## [WHAT YOU SHOULD DO]
Exactly reproduce the lines from the line containing "381C288 378 281" to the end of the data below, inclusive, and nothing else.

━━━━━━━━

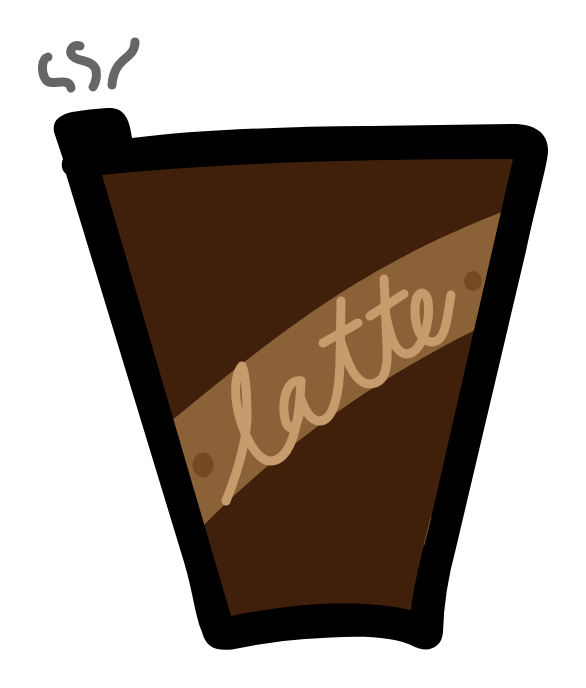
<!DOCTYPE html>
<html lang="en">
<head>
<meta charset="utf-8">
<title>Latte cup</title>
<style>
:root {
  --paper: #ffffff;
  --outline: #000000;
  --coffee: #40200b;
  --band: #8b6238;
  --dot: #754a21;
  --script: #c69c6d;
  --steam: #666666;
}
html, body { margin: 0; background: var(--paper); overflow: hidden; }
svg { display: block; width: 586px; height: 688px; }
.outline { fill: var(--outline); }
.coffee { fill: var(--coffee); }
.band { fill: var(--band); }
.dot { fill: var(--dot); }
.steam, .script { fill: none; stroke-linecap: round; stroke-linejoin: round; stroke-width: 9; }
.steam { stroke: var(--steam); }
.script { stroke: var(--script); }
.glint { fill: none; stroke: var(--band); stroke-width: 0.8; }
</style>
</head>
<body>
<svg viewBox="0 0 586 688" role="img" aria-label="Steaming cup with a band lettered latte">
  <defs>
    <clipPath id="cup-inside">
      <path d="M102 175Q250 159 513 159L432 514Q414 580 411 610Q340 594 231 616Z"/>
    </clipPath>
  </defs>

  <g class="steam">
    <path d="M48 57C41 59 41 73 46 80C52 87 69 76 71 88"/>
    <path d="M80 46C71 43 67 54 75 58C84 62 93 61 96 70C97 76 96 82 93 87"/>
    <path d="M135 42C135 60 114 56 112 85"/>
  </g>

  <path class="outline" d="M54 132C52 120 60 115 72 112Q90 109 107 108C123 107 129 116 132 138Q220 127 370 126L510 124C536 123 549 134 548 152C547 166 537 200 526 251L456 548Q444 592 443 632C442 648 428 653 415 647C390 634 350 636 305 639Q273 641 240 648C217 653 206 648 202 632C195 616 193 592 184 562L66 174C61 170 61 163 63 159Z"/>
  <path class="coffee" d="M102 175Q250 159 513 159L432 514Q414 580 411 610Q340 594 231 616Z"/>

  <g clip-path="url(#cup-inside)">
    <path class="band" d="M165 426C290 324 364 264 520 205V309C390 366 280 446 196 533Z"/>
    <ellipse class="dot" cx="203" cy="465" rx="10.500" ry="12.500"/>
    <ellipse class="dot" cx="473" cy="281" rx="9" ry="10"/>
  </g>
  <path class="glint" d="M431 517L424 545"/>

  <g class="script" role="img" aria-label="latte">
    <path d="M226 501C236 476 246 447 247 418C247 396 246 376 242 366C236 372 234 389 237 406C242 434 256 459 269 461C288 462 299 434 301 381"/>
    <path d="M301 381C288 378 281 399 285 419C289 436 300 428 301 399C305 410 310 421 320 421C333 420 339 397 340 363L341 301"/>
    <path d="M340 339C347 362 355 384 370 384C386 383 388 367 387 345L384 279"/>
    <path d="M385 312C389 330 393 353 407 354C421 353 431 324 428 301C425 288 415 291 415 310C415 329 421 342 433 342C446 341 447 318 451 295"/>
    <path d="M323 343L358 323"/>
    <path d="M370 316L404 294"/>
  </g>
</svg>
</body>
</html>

━━━━━━━━

## [ANSWER TO THIS PROBLEM]
    <path d="M301 381C288 378 281 399 285 419C289 436 300 428 301 399C305 410 310 421 320 421C333 420 339 397 340 363L341 301"/>
    <path d="M340 339C347 362 355 384 370 384C386 383 388 367 387 345L384 279"/>
    <path d="M385 312C389 330 393 353 407 354C421 353 431 324 428 301C425 288 415 291 415 310C415 329 421 342 433 342C446 341 447 318 451 295"/>
    <path d="M323 343L358 323"/>
    <path d="M370 316L404 294"/>
  </g>
</svg>
</body>
</html>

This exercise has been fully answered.